At home in the courtroom, Mr. Carey has handled an array of cases such as bad-faith insurance, personal injury, medical malpractice, and contract claims. He has taken several of these to a jury if necessary, achieving verdicts in cases with as much as $75 million at stake. Mr. Carey has argued several highprofile cases in federal and state courts, including various state supreme courts, served as trial counsel on multi-billion dollar claims by counties for damages stemming from tobacco-related illnesses, led dozens of consumer and insurance class actions across the country, and acted as special counsel to recover Medicaid and statutory damages in the landmark tobacco/public health litigation. Capping off his courtroom experience is his service as a judge pro tempore in Maricopa County Superior Court, which included managing both contract and tort jury trials.

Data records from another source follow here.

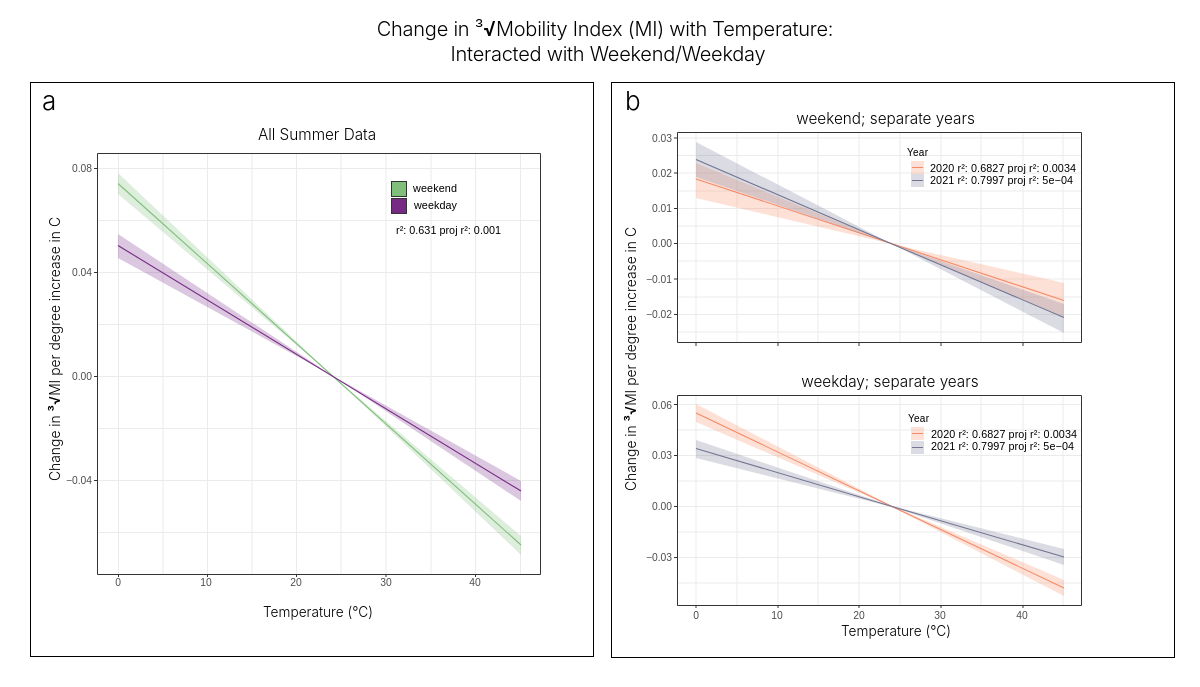
<!DOCTYPE html>
<html lang="en">
<head>
<meta charset="utf-8">
<title>Change in Mobility Index with Temperature</title>
<style>
:root {
  --ink: #000; --tick: #4d4d4d; --frame: #333; --grid: #ebebeb;
  --green: #7fbf7b; --purple: #762a83; --orange: #f58a66; --slate: #737592;
}
* { box-sizing: border-box; margin: 0; }
body { width: 1200px; height: 687px; overflow: hidden; background: #fff; color: var(--ink); font-family: Inter, "Liberation Sans", sans-serif; font-weight: 300; }
header { height: 82px; padding-top: 17px; text-align: center; }
h1 { font-size: 20px; line-height: 25px; font-weight: 300; letter-spacing: -.25px; padding-left: 10px; }
h1 span { display: block; }
h1 span + span { padding-left: 6px; }
b { font-weight: 600; }
main { display: grid; grid-template-columns: 564px 564px; gap: 17px; padding-left: 30px; align-items: start; }
.panel { position: relative; border: 1px solid var(--ink); }
.panel-all { height: 575px; padding-top: 42px; }
.panel-years { height: 576px; padding-top: 26px; }
.letter { position: absolute; left: 11px; top: 3px; font-size: 26px; line-height: 30px; }
.panel-years .letter { left: 13px; }
h2 { height: 20px; font-size: 15.3px; line-height: 20px; font-weight: 300; text-align: center; }
.panel-all h2 { padding-left: 10px; }
.weekend-title { padding-right: 15px; }
.weekday-title { padding-right: 6px; }
svg { display: block; overflow: visible; }
.grid { fill: none; stroke: var(--grid); stroke-width: 1; }
.frame { fill: none; stroke: var(--frame); stroke-width: 1; }
.green { fill: var(--green); stroke: var(--green); }
.purple { fill: var(--purple); stroke: var(--purple); }
.orange { fill: var(--orange); stroke: var(--orange); }
.slate { fill: var(--slate); stroke: var(--slate); }
.band { stroke: none; fill-opacity: .26; }
.line { stroke-width: 1.1; }
.ticks { font: 400 10.3px "Liberation Sans", Arial, sans-serif; fill: var(--tick); }
.y { text-anchor: end; }
.x { text-anchor: middle; }
.legend { font: 400 10.8px "Liberation Sans", Arial, sans-serif; fill: var(--ink); }
.axis-title { font-size: 14.5px; fill: var(--ink); }
.axis-title tspan { font-weight: 600; }
</style>
</head>
<body>
<header>
  <h1><span>Change in ³<b>√</b>Mobility Index (MI) with Temperature:</span><span>Interacted with Weekend/Weekday</span></h1>
</header>
<main>
  <section class="panel panel-all">
    <p class="letter">a</p>
    <h2>All Summer Data</h2>
    <svg class="chart" width="562" height="511" viewBox="31 145 562 511">
      <path class="grid" d="M118.500 153V574M163 153V574M207.500 153V574M252 153V574M296.500 153V574M341 153V574M386 153V574M431 153V574M475.500 153V574M520.500 153V574M97 168.500H541M97 220.500H541M97 272.500H541M97 324.500H541M97 376.500H541M97 428.500H541M97 480.500H541M97 532.500H541"/>
      <g class="green">
        <polygon class="band" points="118,173 333,376 521,536 521,555 333,376 118,194"/>
        <line class="line" x1="118" y1="183.500" x2="521" y2="545"/>
      </g>
      <g class="purple">
        <polygon class="band" points="118,234 333,376 521,481 521,501 333,376 118,258"/>
        <line class="line" x1="118" y1="245.500" x2="521" y2="491"/>
      </g>
      <path class="frame" d="M97.500 153.500H540.500V574.500H97.500ZM94 168.500H97M94 272.500H97M94 376.500H97M94 480.500H97M118.500 574V577M207.500 574V577M296.500 574V577M386 574V577M475.500 574V577"/>
      <g class="ticks y">
        <text x="92" y="172">0.08</text><text x="92" y="276">0.04</text><text x="92" y="380">0.00</text><text x="92" y="484">−0.04</text>
      </g>
      <g class="ticks x">
        <text x="118" y="586">0</text><text x="206" y="586">10</text><text x="296" y="586">20</text><text x="386" y="586">30</text><text x="475" y="586">40</text>
      </g>
      <g class="legend">
        <rect x="391.500" y="181.500" width="15" height="15" fill="#7fbf7b" stroke="#333"/>
        <rect x="391.500" y="198.500" width="15" height="15" fill="#762a83" stroke="#333"/>
        <text x="413" y="192" textLength="44">weekend</text>
        <text x="414" y="209" textLength="43">weekday</text>
        <text x="396" y="234" textLength="105">r²: 0.631 proj r²: 0.001</text>
      </g>
      <text class="axis-title" transform="translate(60 481) rotate(-90)" textLength="264" lengthAdjust="spacingAndGlyphs">Change in <tspan>³√</tspan>MI per degree increase in C</text>
      <text class="axis-title" x="263" y="617" textLength="110" lengthAdjust="spacingAndGlyphs">Temperature (°C)</text>
    </svg>
  </section>

  <section class="panel panel-years">
    <p class="letter">b</p>
    <h2 class="weekend-title">weekend; separate years</h2>
    <svg class="chart" width="562" height="243" viewBox="612 129 562 243">
      <path class="grid" d="M696 132V343M737 132V343M778 132V343M818 132V343M859 132V343M900 132V343M941 132V343M981 132V343M1023 132V343M1063 132V343M677 138H1082M677 155.500H1082M677 173H1082M677 191H1082M677 208.500H1082M677 226H1082M677 243.500H1082M677 261H1082M677 279H1082M677 297H1082M677 314.500H1082M677 332H1082"/>
      <g class="orange">
        <polygon class="band" points="696,163 892,244 1064,283 1064,317 892,244 696,198"/>
        <line class="line" x1="696" y1="179" x2="1064" y2="300.500"/>
      </g>
      <g class="slate">
        <polygon class="band" points="696,142 892,244 1064,304 1064,333 892,244 696,177"/>
        <polyline class="line" fill="none" points="696,159.500 892,244 1064,317.500"/>
      </g>
      <path class="frame" d="M677.500 132.500H1081.500V342.500H677.500ZM674 138H677M674 173H677M674 208.500H677M674 243.500H677M674 279H677M674 314.500H677M696 343V346M778 343V346M859 343V346M941 343V346M1023 343V346"/>
      <g class="ticks y">
        <text x="672" y="142">0.03</text><text x="672" y="177">0.02</text><text x="672" y="212">0.01</text><text x="672" y="247">0.00</text><text x="672" y="283">−0.01</text><text x="672" y="318">−0.02</text>
      </g>
      <g class="legend">
        <text x="907" y="156" font-size="10" textLength="21">Year</text>
        <g class="orange"><rect class="band" x="911" y="161" width="13" height="13"/><line x1="912" y1="167.500" x2="923" y2="167.500"/></g>
        <g class="slate"><rect class="band" x="911" y="174" width="13" height="13"/><line x1="912" y1="180.500" x2="923" y2="180.500"/></g>
        <text x="930" y="172" textLength="146">2020 r²: 0.6827 proj r²: 0.0034</text>
        <text x="930" y="184" textLength="143">2021 r²: 0.7997 proj r²: 5e−04</text>
      </g>
      <text class="axis-title" transform="translate(636 491) rotate(-90)" textLength="264" lengthAdjust="spacingAndGlyphs">Change in <tspan>³√</tspan>MI per degree increase in C</text>
    </svg>
    <h2 class="weekday-title">weekday; separate years</h2>
    <svg class="chart" width="562" height="265" viewBox="612 392 562 265">
      <path class="grid" d="M696 395V605M737 395V605M778 395V605M818 395V605M859 395V605M900 395V605M941 395V605M981 395V605M1023 395V605M1063 395V605M677 404.500H1082M677 430H1082M677 455.500H1082M677 481H1082M677 506.500H1082M677 532H1082M677 557.500H1082M677 583H1082"/>
      <g class="orange">
        <polygon class="band" points="696,404 892,506 1064,580 1064,596 892,507 696,422"/>
        <polyline class="line" fill="none" points="696,413 892,506.500 1064,588"/>
      </g>
      <g class="slate">
        <polygon class="band" points="696,440 892,506 1064,549 1064,565 892,507 696,458"/>
        <polyline class="line" fill="none" points="696,448.500 892,506.500 1064,557"/>
      </g>
      <path class="frame" d="M677.500 395.500H1081.500V605.500H677.500ZM674 404.500H677M674 455.500H677M674 506.500H677M674 557.500H677M696 605V608M778 605V608M859 605V608M941 605V608M1023 605V608"/>
      <g class="ticks y">
        <text x="672" y="409">0.06</text><text x="672" y="459">0.03</text><text x="672" y="510">0.00</text><text x="672" y="561">−0.03</text>
      </g>
      <g class="ticks x">
        <text x="696" y="619">0</text><text x="777" y="619">10</text><text x="859" y="619">20</text><text x="940" y="619">30</text><text x="1022" y="619">40</text>
      </g>
      <g class="legend">
        <text x="908" y="422" font-size="10" textLength="21">Year</text>
        <g class="orange"><rect class="band" x="911" y="427" width="13" height="13"/><line x1="912" y1="433.500" x2="923" y2="433.500"/></g>
        <g class="slate"><rect class="band" x="911" y="441" width="13" height="13"/><line x1="912" y1="447.500" x2="923" y2="447.500"/></g>
        <text x="931" y="438" textLength="146">2020 r²: 0.6827 proj r²: 0.0034</text>
        <text x="931" y="450" textLength="143">2021 r²: 0.7997 proj r²: 5e−04</text>
      </g>
      <text class="axis-title" x="841" y="636" textLength="110" lengthAdjust="spacingAndGlyphs">Temperature (°C)</text>
    </svg>
  </section>
</main>
</body>
</html>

From 1990 to 1996, Mr. Carey acted as Arizona’s Chief Deputy Attorney General, for which he received the Distinguished Service Award for his work overseeing an office with 300+ lawyers. In this position, he was responsible for all major legal, policy, legislative, and political issues. On the legal front, he also spearheaded a $4 billion divestiture, a landmark $165 million antitrust settlement, and recoveries in numerous consumer and tort cases. On the policy side, Mr. Carey originated and constructed Arizona’s law requiring the DNA testing of all sex offenders, and developed a penalty requiring that criminals pay he cost of victims’ rights. He was also a principal drafter of the first major overhaul of Arizona’s criminal code, and, for Senators Dole and Kyl, drafted the portion of the federal Prisoner Litigation Reform Act of 1995 that virtually eliminated the frivolous prisoner lawsuits that were clogging the courts—a solution that stemmed from the solution incorporated into Arizona law that he conceived of and which served as a model for many other states. His legislative experience began when he served as a former campaign staffer, intern, and staff member for Senator John McCain, during and after Senator McCain’s first run for public office.

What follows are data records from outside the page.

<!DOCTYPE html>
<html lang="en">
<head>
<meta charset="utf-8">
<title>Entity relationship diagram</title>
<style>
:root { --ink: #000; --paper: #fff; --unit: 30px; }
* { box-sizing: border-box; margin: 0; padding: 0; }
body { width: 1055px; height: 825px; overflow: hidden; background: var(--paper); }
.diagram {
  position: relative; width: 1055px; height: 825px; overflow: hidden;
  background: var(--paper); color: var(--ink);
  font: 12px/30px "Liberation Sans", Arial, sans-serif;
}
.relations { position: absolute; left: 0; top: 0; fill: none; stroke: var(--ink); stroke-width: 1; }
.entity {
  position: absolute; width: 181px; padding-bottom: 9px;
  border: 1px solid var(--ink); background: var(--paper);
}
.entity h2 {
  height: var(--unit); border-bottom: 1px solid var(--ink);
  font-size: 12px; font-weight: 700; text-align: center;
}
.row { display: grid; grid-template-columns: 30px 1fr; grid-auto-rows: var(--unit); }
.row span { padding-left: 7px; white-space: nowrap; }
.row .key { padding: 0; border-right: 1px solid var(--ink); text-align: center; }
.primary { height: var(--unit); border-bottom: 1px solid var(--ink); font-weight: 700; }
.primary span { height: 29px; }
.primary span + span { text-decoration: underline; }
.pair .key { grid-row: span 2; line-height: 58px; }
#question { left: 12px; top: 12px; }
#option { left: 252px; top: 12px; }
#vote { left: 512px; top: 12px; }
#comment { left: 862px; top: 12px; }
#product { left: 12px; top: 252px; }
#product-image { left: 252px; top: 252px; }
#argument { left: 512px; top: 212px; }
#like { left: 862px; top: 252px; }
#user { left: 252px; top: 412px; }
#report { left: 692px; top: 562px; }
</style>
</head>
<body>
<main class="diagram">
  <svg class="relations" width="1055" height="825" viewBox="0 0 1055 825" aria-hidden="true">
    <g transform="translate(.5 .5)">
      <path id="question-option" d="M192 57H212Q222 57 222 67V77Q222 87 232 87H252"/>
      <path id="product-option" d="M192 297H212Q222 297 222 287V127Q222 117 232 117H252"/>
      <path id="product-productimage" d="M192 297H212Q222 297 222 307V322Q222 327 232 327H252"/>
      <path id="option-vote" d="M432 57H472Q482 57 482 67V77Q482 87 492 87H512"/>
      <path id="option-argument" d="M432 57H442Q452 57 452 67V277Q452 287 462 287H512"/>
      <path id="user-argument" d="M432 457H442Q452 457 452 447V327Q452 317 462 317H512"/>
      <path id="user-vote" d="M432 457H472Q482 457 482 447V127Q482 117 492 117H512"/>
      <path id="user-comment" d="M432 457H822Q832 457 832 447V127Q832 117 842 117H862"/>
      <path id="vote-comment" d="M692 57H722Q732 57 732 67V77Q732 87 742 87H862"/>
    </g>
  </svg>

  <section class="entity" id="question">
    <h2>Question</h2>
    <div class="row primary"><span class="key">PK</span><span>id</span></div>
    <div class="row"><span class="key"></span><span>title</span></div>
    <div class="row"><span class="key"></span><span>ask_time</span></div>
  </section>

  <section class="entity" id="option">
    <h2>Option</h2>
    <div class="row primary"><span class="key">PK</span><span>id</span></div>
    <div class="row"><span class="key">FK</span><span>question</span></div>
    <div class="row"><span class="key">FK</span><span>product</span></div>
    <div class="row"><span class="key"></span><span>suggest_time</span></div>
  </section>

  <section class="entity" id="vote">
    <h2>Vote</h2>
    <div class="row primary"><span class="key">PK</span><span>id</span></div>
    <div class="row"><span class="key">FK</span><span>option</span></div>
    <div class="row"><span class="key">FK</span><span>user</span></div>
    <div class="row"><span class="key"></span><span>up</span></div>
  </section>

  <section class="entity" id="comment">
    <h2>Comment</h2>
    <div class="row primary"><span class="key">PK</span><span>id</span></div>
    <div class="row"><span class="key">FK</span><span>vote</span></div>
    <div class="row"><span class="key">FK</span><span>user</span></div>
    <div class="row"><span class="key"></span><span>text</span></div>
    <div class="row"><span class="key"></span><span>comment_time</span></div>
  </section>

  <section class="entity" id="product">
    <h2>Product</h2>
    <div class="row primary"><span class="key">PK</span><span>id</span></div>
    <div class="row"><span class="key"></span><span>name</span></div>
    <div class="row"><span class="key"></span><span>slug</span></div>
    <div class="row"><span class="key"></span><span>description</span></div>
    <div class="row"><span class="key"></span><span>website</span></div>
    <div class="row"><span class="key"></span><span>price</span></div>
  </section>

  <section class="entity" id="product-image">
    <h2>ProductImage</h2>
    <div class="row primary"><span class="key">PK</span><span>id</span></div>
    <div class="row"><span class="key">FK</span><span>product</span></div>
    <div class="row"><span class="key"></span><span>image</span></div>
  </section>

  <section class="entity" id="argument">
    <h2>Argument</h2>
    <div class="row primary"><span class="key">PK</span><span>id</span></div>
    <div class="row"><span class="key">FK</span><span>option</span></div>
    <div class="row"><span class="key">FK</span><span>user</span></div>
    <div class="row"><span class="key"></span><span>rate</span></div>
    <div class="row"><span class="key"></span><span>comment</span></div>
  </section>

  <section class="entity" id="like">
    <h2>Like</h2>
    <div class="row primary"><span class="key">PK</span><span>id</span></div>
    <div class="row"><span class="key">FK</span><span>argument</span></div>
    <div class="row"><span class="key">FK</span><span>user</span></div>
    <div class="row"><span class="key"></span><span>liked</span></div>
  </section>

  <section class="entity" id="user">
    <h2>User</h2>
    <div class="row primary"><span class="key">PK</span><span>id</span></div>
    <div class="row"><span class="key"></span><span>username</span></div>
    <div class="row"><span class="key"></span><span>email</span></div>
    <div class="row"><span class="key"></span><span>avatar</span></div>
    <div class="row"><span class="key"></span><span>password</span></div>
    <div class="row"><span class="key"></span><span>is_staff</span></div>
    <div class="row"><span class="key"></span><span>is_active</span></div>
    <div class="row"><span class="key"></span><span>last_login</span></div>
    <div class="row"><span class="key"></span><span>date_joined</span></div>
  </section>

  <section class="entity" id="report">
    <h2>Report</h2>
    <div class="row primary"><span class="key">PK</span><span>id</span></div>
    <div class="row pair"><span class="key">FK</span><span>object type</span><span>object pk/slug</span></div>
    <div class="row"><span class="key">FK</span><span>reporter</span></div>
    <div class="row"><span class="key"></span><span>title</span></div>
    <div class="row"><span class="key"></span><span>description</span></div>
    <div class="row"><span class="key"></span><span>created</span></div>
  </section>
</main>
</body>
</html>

Recognized by the judges of the Superior Court of Arizona in Maricopa County for outstanding contributions to the justice system, Mr. Carey has remained active in his community. He has keynoted at national conferences and for over a decade taught tort, contract, and public policy courses at the graduate and undergraduate levels. He has presented at several CLE seminars, addressing topics ranging from class action principles to perspectives on the U.S. Supreme Court’s evolving jurisprudence regarding excessive punitive damages. In addition, he currently serves as the Chair of the Arizona State Bar Class Action and Derivative Suits Committee, and recently co-authored the Arizona section of the American Bar Association’s 2010 survey of class-action law.
Mr. Carey earned his bachelor’s degree at Arizona State University, and received his MBA and law degree from the University of Denver. He also attended Harvard University’s John F. Kennedy School of Government, where he completed the state and local government program.